For decades, CESR’s work has challenged many of the same disturbing trends the protests called attention to. This report shares some of the progress we made last year—in countries around the world, in international human rights and development spaces, and in the broader field of social justice activism which we serve.
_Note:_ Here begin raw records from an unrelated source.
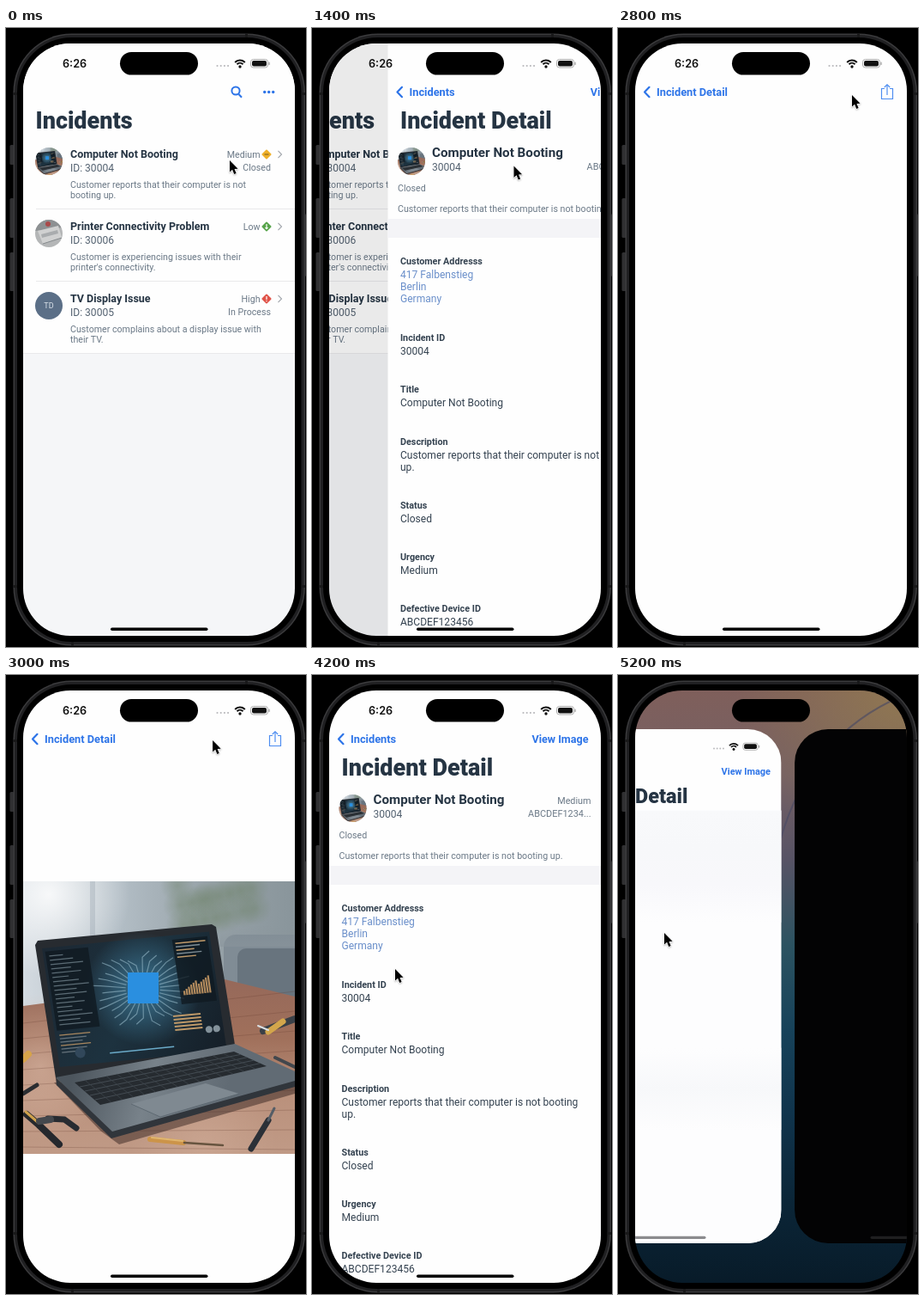
Write an HTML page with a canvas that moves like this. It is 350 px wide and 720 px high and loops after 5400 ms.

```html
<!DOCTYPE html>
<html lang="en">
<head>
<meta charset="utf-8">
<title>Incidents app</title>
<style>
html, body { margin: 0; width: 100%; height: 100%; overflow: hidden; background: #000; }
canvas { display: block; width: 350px; height: 720px; }
</style>
</head>
<body>
<canvas id="stage"></canvas>
<script>
const W = 350, H = 720, LOOP = 5400, STEP = 200;
const SCREEN = { x: 20, y: 18, w: 317, h: 689 };
const FONT = 'Roboto, "Open Sans", sans-serif';
const BLUE = '#2d74e8', INK = '#253443', SOFT = '#344250', GRAY = '#6a7886';

const canvas = document.getElementById('stage');
const dpr = window.devicePixelRatio || 1;
canvas.width = W * dpr;
canvas.height = H * dpr;
const c = canvas.getContext('2d');

// ---- helpers ----
function rr(x, y, w, h, r, fill) {
  c.beginPath();
  c.roundRect(x, y, w, h, r);
  if (fill) { c.fillStyle = fill; c.fill(); }
}
function rect(x, y, w, h, fill) {
  c.fillStyle = fill;
  c.fillRect(x, y, w, h);
}
function disc(x, y, r, fill) {
  c.beginPath();
  c.arc(x, y, r, 0, Math.PI * 2);
  c.fillStyle = fill;
  c.fill();
}
function trace(p) {
  c.beginPath();
  for (let i = 0; i < p.length; i += 2) c.lineTo(p[i], p[i + 1]);
}
function poly(fill, ...p) {
  trace(p);
  c.closePath();
  c.fillStyle = fill;
  c.fill();
}
function line(color, width, ...p) {
  trace(p);
  c.strokeStyle = color;
  c.lineWidth = width;
  c.stroke();
}
function text(s, x, y, size, color = INK, weight = 400, align = 'left', font = FONT) {
  c.font = `${weight} ${size}px ${font}`;
  c.fillStyle = color;
  c.textAlign = align;
  c.fillText(s, x, y);
}
function fade(x0, y0, x1, y1, ...colors) {
  const g = c.createLinearGradient(x0, y0, x1, y1);
  colors.forEach((k, i) => g.addColorStop(i / (colors.length - 1), k));
  return g;
}
function glow(x, y, r, rgb, a) {
  const g = c.createRadialGradient(x, y, 0, x, y, r);
  g.addColorStop(0, `rgba(${rgb},${a})`);
  g.addColorStop(1, `rgba(${rgb},0)`);
  rect(x - r, y - r, r * 2, r * 2, g);
}
function scoped(fn) {
  c.save();
  fn();
  c.restore();
}
const clamp = v => Math.max(0, Math.min(1, v));
const ease = (t, a, b) => 1 - Math.pow(1 - clamp((t - a) / (b - a)), 3);

// ---- pictures ----
function display() {
  // 195 x 138 local units, sheared onto the lid
  c.transform(1, -0.1, 0.15, 1, 22, 78);
  rect(0, 0, 195, 138, fade(0, 0, 195, 138, '#1c2833', '#1d323f', '#151e27'));
  glow(109, 58, 66, '80,160,200', 0.6);
  for (let i = 0; i < 30; i++) {
    const a = i / 30 * Math.PI * 2, len = 46 + i * 37 % 22;
    const dx = Math.cos(a), dy = Math.sin(a) * 0.8;
    const x = 109 + dx * len * 0.75, y = 58 + dy * len * 0.75;
    line('rgba(150,185,200,.6)', 1.2, 109 + dx * 20, 58 + dy * 20, x, y, x + Math.sign(dx) * 9, y + dy * 8);
  }
  rect(3, 4, 50, 92, 'rgba(16,25,33,.8)');
  for (let i = 0; i < 17; i++) rect(7, 9 + i * 5, 16 + i * 11 % 26, 1.2, 'rgba(140,160,170,.6)');
  for (let i = 0; i < 6; i++) rect(5, 101 + i * 4, 36 - i * 5 % 14, 1.3, i % 3 ? '#65727b' : '#a8875f');
  disc(26, 124, 6, '#31475a');
  rect(151, 5, 41, 75, 'rgba(16,25,33,.8)');
  for (let i = 0; i < 5; i++) rect(154, 9 + i * 4, 35 - i * 7 % 15, 1.4, i % 2 ? '#7b8b94' : '#c09a6a');
  for (let i = 0; i < 11; i++) {
    const h = 5 + i * 1.1 + i * 7 % 6;
    rect(155 + i * 3, 70 - h, 2.2, h, '#b0895c');
  }
  for (let i = 0; i < 5; i++) rect(139, 92 + i * 4, 32, 2, '#bd9868');
  disc(178, 112, 4, '#83919a');
  disc(187, 112, 4, '#83919a');
  rect(60, 127, 75, 1.5, '#6aaac8');
}

function photo() {
  rect(0, 0, 317, 317, fade(0, 0, 317, 0, '#d3dae0', '#b4bfc7', '#98a3a9', '#89959b'));
  glow(30, 15, 95, '255,255,255', 0.85);
  rect(78, 0, 6, 70, 'rgba(150,162,172,.35)');
  for (let i = 0; i < 16; i++) glow(180 + i * 29 % 100, 5 + i * 17 % 48, 20, '112,132,108', 0.45);
  rr(234, 62, 100, 70, 14, '#808c95');
  rr(250, 78, 80, 60, 10, '#68747e');
  rect(230, 50, 87, 26, fade(0, 50, 0, 76, 'rgba(138,149,156,0)', 'rgba(138,149,156,.6)'));
  poly(fade(0, 115, 0, 317, '#96695a', '#a0705b', '#ba917c', '#c09a86'), 0, 145, 235, 114, 317, 134, 317, 317, 0, 317);
  glow(20, 215, 85, '222,190,172', 0.55);
  glow(210, 305, 85, '215,180,160', 0.4);
  for (let i = 0; i < 9; i++) line('rgba(95,58,44,.25)', 1.2, 0, 165 + i * 18, 317, 128 + i * 23);
  poly('rgba(55,36,32,.5)', 36, 234, 90, 290, 112, 306, 317, 247, 317, 232);
  poly('#272b30', 14, 74, 17, 69, 220, 50, 225, 53, 247, 190, 38, 229);
  scoped(display);
  poly(fade(60, 220, 230, 270, '#4c555d', '#78828a', '#616b74'), 38, 228, 247, 189, 317, 221, 317, 234, 104, 292);
  poly('#30353b', 38, 228, 104, 291, 317, 232, 317, 239, 103, 299, 39, 237);
  poly('#262b30', 60, 234, 246, 198, 284, 215, 90, 260);
  for (let i = 1; i < 5; i++) line('#444c53', 1, 60 + i * 6, 234 + i * 5, 246 + i * 7.6, 198 + i * 3.4);
  for (let i = 1; i < 15; i++) line('#3b4349', 0.8, 60 + i * 12.4, 234 - i * 2.4, 90 + i * 12.9, 260 - i * 3);
  poly('#7f8991', 126, 259, 213, 235, 252, 247, 160, 274);
  line('#59646d', 0.8, 126, 259, 160, 274, 252, 247);
  c.lineCap = 'round';
  line('#25282d', 8, 4, 271, 18, 283, 42, 306);
  line('#282c31', 7, 29, 276, 48, 277, 62, 287);
  line('#cfa24c', 3, 3, 268, 18, 281);
  line('#44484d', 8, 19, 279, 32, 277);
  line('#d6a349', 8, 0, 207, 6, 201);
  line('#2a2d31', 5, 0, 247, 16, 237);
  line('#cc9449', 6, 148, 300, 187, 304);
  line('#e0b670', 2, 150, 298, 186, 302);
  line('#67543f', 2.5, 188, 304, 233, 307);
  line('#2b3037', 7, 266, 311, 286, 278);
  line('#555d66', 3, 286, 278, 293, 264);
  line('#3a4047', 8, 280, 174, 317, 160);
  line('#d3a64b', 7, 286, 175, 303, 163);
  line('#d9dee2', 2, 274, 168, 286, 173);
  line('#42474d', 4, 294, 205, 317, 216);
  // plain square on the chip
  rect(122, 106, 36, 36, '#2a8fe0');
}

function printer() {
  rect(-16, -16, 32, 32, '#b4b6b7');
  poly('#8d9193', -16, -16, 16, -16, 16, -7, -16, -3);
  poly('#d0d1d1', -13, -3, 11, -9, 15, 5, -7, 12);
  poly('#a9acae', -9, 1, 10, -4, 11, 0, -8, 5);
  line('#858a8d', 1, -7, 12, 15, 5);
  disc(-1, -11, 3, '#a94a4a');
}

function avatar(x, y, draw) {
  scoped(() => {
    c.beginPath();
    c.arc(x, y, 16, 0, Math.PI * 2);
    c.clip();
    c.translate(x, y);
    draw();
  });
}
const laptopThumb = () => {
  c.scale(0.108, 0.108);
  c.translate(-158, -160);
  photo();
};

// ---- interface parts ----
function statusBar() {
  text('6:26', 66, 46, 12.7, '#111', 600, 'left', 'Inter, sans-serif');
  for (let i = 0; i < 4; i++) disc(246.5 + i * 4.2, 44, 1.1, '#b9b9bc');
  c.strokeStyle = '#111';
  c.lineWidth = 2;
  for (const r of [4.8, 8]) {
    c.beginPath();
    c.arc(273, 45.5, r, -Math.PI * 0.76, -Math.PI * 0.24);
    c.stroke();
  }
  disc(273, 45, 1.7, '#111');
  rr(285.5, 36.5, 20, 9.5, 3);
  c.strokeStyle = '#aaa';
  c.lineWidth = 1;
  c.stroke();
  rr(287, 38, 17, 6.5, 2, '#111');
  rr(306.5, 39.5, 1.3, 3.5, 0.6, '#aaa');
}

const homeBar = color => rr(122, 697.5, 113.5, 3.6, 1.8, color);

function back(label, alpha = 1) {
  scoped(() => {
    c.globalAlpha = alpha;
    c.lineCap = c.lineJoin = 'round';
    line(BLUE, 2.2, 36.5, 68.8, 31, 74.5, 36.5, 80.2);
    text(label, 45, 79, 12.8, BLUE, 700);
  });
}

const heading = s => text(s, 34.5, 117, 27, INK, 900);

function page(fill) {
  rect(SCREEN.x, SCREEN.y, SCREEN.w, SCREEN.h, fill);
}

const rows = [
  { title: 'Computer Not Booting', id: 30004, level: 'Medium', color: '#eeb02b', state: 'Closed',
    body: ['Customer reports that their computer is not', 'booting up.'], pic: laptopThumb },
  { title: 'Printer Connectivity Problem', id: 30006, level: 'Low', color: '#58a44b', state: '',
    body: ['Customer is experiencing issues with their', "printer's connectivity."], pic: printer },
  { title: 'TV Display Issue', id: 30005, level: 'High', color: '#e05348', state: 'In Process',
    body: ['Customer complains about a display issue with', 'their TV.'],
    pic: () => { rect(-16, -16, 32, 32, '#5b6f87'); text('TD', 0, 3.2, 9, '#dce3ea', 400, 'center'); } }
];

function row(r, i) {
  const y = i * 84, left = i === 2 ? 20 : 35;
  avatar(50, 155 + y, r.pic);
  text(r.title, 75, 151 + y, 12.5, INK, 700);
  text('ID: ' + r.id, 75, 167 + y, 12.05, '#536170');
  r.body.forEach((s, k) => text(s, 75, 185.5 + y + k * 12.3, 10.65, GRAY));
  text(r.level, 296.5, 150.5 + y, 10.65, GRAY, 400, 'right');
  text(r.state, 309, 165.5 + y, 10.65, GRAY, 400, 'right');
  scoped(() => {
    c.translate(304, 147 + y);
    c.rotate(Math.PI / 4);
    rr(-4.2, -4.2, 8.4, 8.4, 1, r.color);
  });
  if (i === 0) rect(301.5, 146.4, 5, 1.2, '#8b6a20');
  else rect(303.4, 144 + y, 1.2, i === 1 ? 6 : 4, '#fff');
  if (i === 1) poly('#fff', 301.8, 148 + y, 306.2, 148 + y, 304, 150.5 + y);
  if (i === 2) rect(303.4, 149 + y, 1.2, 1.2, '#fff');
  line('#a0a5ab', 1.1, 317.5, 142.8 + y, 321.5, 147 + y, 317.5, 151.2 + y);
  rect(left, 210 + y, 337 - left, 1, '#e9e9eb');
}

function listPage() {
  page('#f5f6f8');
  rect(20, 18, 317, 361, '#fefefe');
  line(BLUE, 2, 271.5, 77, 275, 80.8);
  c.beginPath();
  c.arc(268, 73, 4.6, 0, Math.PI * 2);
  c.stroke();
  for (let i = 0; i < 3; i++) disc(301.7 + i * 5, 74.5, 1.7, BLUE);
  heading('Incidents');
  rows.forEach(row);
}

const fields = [
  [363.5, 'Incident ID', '30004'],
  [424, 'Title', 'Computer Not Booting'],
  [484.5, 'Description', 'Customer reports that their computer is not booting', 'up.'],
  [558.5, 'Status', 'Closed'],
  [619, 'Urgency', 'Medium'],
  [679, 'Defective Device ID', 'ABCDEF123456']
];

function field(y, label, color, values) {
  text(label, 34.5, y, 10.8, SOFT, 700);
  values.forEach((v, k) => text(v, 34.5, y + 16 + k * 14.2, 12.05, color));
}

function detailBody(bar) {
  avatar(47.5, 155, laptopThumb);
  text('Computer Not Booting', 71.5, 150, 15.2, INK, 700);
  text('30004', 71.5, 166, 12.05, '#536170');
  text('Medium', 325.5, 149.5, 10.8, GRAY, 400, 'right');
  text('ABCDEF1234...', 325.5, 164.5, 10.9, GRAY, 400, 'right');
  text('Closed', 31.5, 190, 10.65, GRAY);
  text('Customer reports that their computer is not booting up.', 31.5, 214, 10.65, GRAY);
  rect(20, 222, 317, 22, '#f4f4f7');
  field(275, 'Customer Addresss', '#6a8fca', ['417 Falbenstieg', 'Berlin', 'Germany']);
  for (const [y, label, ...values] of fields) field(y, label, SOFT, values);
  if (bar > 0) rr(332.6, 130, 2.4, 417, 1.2, `rgba(150,150,155,${bar * 0.8})`);
}

function detailPage(bar = 0, frost = 0) {
  page('#fefefe');
  back('Incidents');
  text('View Image', 322.5, 79, 12.6, BLUE, 700, 'right');
  heading('Incident Detail');
  if (frost < 1) detailBody(bar);
  if (frost > 0) scoped(() => {
    c.globalAlpha = frost;
    rect(20, 127, 317, 580, '#fdfdfe');
    rect(20, 127, 317, 150, fade(0, 127, 0, 277, '#f8f9fb', '#f7f8fa', '#f8f8fb', '#fdfdfe'));
    rect(20, 445, 317, 110, fade(0, 445, 0, 555, '#fdfdfe', '#f7f8fa', '#fdfdfe'));
  });
}

function imagePage(loaded, pressed) {
  page('#fefefe');
  back('Incident Detail', pressed ? 0.22 : 1);
  const blue = '#4d8df0';
  line(blue, 1.2, 311, 70.5, 307.5, 70.5, 307.5, 82.5, 320.5, 82.5, 320.5, 70.5, 317, 70.5);
  line(blue, 1.2, 314, 78, 314, 66);
  line(blue, 1.2, 310.8, 69, 314, 65.8, 317.2, 69);
  if (loaded) scoped(() => {
    c.beginPath();
    c.rect(20, 240, 317, 317);
    c.clip();
    c.translate(20, 240);
    photo();
  });
}

function slide(under, over, p) {
  scoped(() => {
    c.translate(-SCREEN.w * 0.3 * p, 0);
    under();
  });
  rect(20, 18, 317, 689, `rgba(0,0,0,${0.1 * p})`);
  scoped(() => {
    c.translate(SCREEN.w * (1 - p), 0);
    over();
  });
}

function wallpaper() {
  page(fade(0, 18, 0, 707, '#7f5f5b', '#756064', '#575365', '#2c5361', '#17425a', '#10344c', '#0b2638', '#081b29'));
  glow(337, 18, 200, '150,128,78', 0.75);
  c.beginPath();
  c.moveTo(190, 190);
  c.quadraticCurveTo(225, 70, 330, 25);
  c.strokeStyle = 'rgba(75,75,100,.65)';
  c.lineWidth = 2;
  c.stroke();
}

function switcher(p) {
  wallpaper();
  const s = 1 - 0.132 * p, x = 20 - 104.6 * p, y = 18 + 45 * p;
  const card = (left, draw) => scoped(() => {
    c.translate(left, y);
    c.scale(s, s);
    c.translate(-20, -18);
    rr(20, 18, 317, 689, 51 - 6 * p);
    c.clip();
    draw();
  });
  card(x, () => {
    detailPage(0, clamp(p * 1.1));
    statusBar();
    homeBar(p < 1 ? '#444' : '#8b8b8e');
  });
  card(x + SCREEN.w * s + 15.5, () => {
    page('#030304');
    homeBar('#1f1f20');
  });
}

// ---- phone and pointer ----
function phone() {
  rect(0, 0, W, H, '#000');
  for (const [y, h] of [[136, 23], [198, 46], [261, 45]]) rr(4.5, y, 5, h, 1.5, '#303032');
  rr(346, 216, 4, 73, 1.5, '#2a2a2c');
  rr(8.5, 6.5, 340.5, 712, 68, '#3b3b3d');
  rr(10, 8, 337.5, 709, 66.5, '#202022');
  rr(13, 11, 331.5, 703, 63.5, '#000');
  for (const y of [75, 648]) {
    rect(8.5, y, 4.5, 3, '#19191a');
    rect(344.5, y, 4.5, 3, '#19191a');
  }
  rect(279, 6.5, 3, 4.5, '#19191a');
  rect(76, 714, 3, 4.5, '#19191a');
}

function cursor(x, y) {
  scoped(() => {
    c.translate(x, y);
    const shape = [0, 0, 0, 13.6, 3.1, 10.8, 5.2, 16, 7.6, 15, 5.5, 10, 9.6, 9.8];
    c.shadowColor = 'rgba(0,0,0,.3)';
    c.shadowBlur = 2 * dpr;
    c.shadowOffsetY = dpr;
    c.lineJoin = 'round';
    trace(shape);
    c.closePath();
    c.strokeStyle = '#fff';
    c.lineWidth = 1.2;
    c.stroke();
    c.shadowColor = 'transparent';
    poly('#000', ...shape);
  });
}

const path = [
  [0, 261, 154], [1000, 235.5, 160.5], [1400, 235.5, 160.5], [2000, 286, 78], [2400, 286, 78],
  [2800, 273, 78], [3600, 69, 65], [3800, 69, 65], [4200, 97, 342], [4800, 150, 690], [5200, 54, 300]
];
function pointer(t) {
  let i = 0;
  while (i < path.length - 2 && path[i + 1][0] <= t) i++;
  const [t0, x0, y0] = path[i], [t1, x1, y1] = path[i + 1];
  const u = clamp((t - t0) / (t1 - t0)), k = u * u * (3 - 2 * u);
  return [x0 + (x1 - x0) * k, y0 + (y1 - y0) * k];
}

function scene(t) {
  if (t >= 5000) return switcher(ease(t, 4800, 5200));
  const viewer = () => imagePage(t >= 3000, t >= 3600);
  const detail = () => detailPage(t >= 1600 && t < 2600 ? 1 : 0);
  if (t <= 1200) listPage();
  else if (t < 1800) slide(listPage, detail, ease(t, 1200, 1700));
  else if (t <= 2400) detail();
  else if (t < 2800) slide(detail, viewer, ease(t, 2400, 2800));
  else if (t <= 3600) viewer();
  else if (t < 4000) slide(detail, viewer, 1 - ease(t, 3600, 4000));
  else detail();
  statusBar();
  homeBar('#000');
}

function draw(t) {
  c.setTransform(dpr, 0, 0, dpr, 0, 0);
  phone();
  scoped(() => {
    rr(SCREEN.x, SCREEN.y, SCREEN.w, SCREEN.h, 55);
    c.clip();
    scene(t);
    rr(133, 28, 91, 26.5, 13.2, '#000');
  });
  cursor(...pointer(t));
}

const start = performance.now();
function tick() {
  const t = (performance.now() - start) % LOOP;
  draw(Math.floor(t / STEP) * STEP);
  requestAnimationFrame(tick);
}
tick();
</script>
</body>
</html>
```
The report highlights ways various ways our worked tackled inequality: exposing its fiscal roots, sharing skills to analyze it, strengthening collaborations to challenge it, and fostering commitments to reduce it. In particular, it describes our in-depth research showing how unjust fiscal policies fuel inequality and deprive people of their basic rights—in Ecuador, Egypt, Peru and South Africa. It celebrates crucial new alliances we’ve built with Indigenous and Afro-descendant leaders in the Andean region, sharing skills to support their efforts to connect fiscal policy concerns to their struggles against extractivism. It outlines some of the ways our work has influenced human rights oversight bodies, development forums, and international financial institutions to pay more serious attention to human rights in economic decision-making.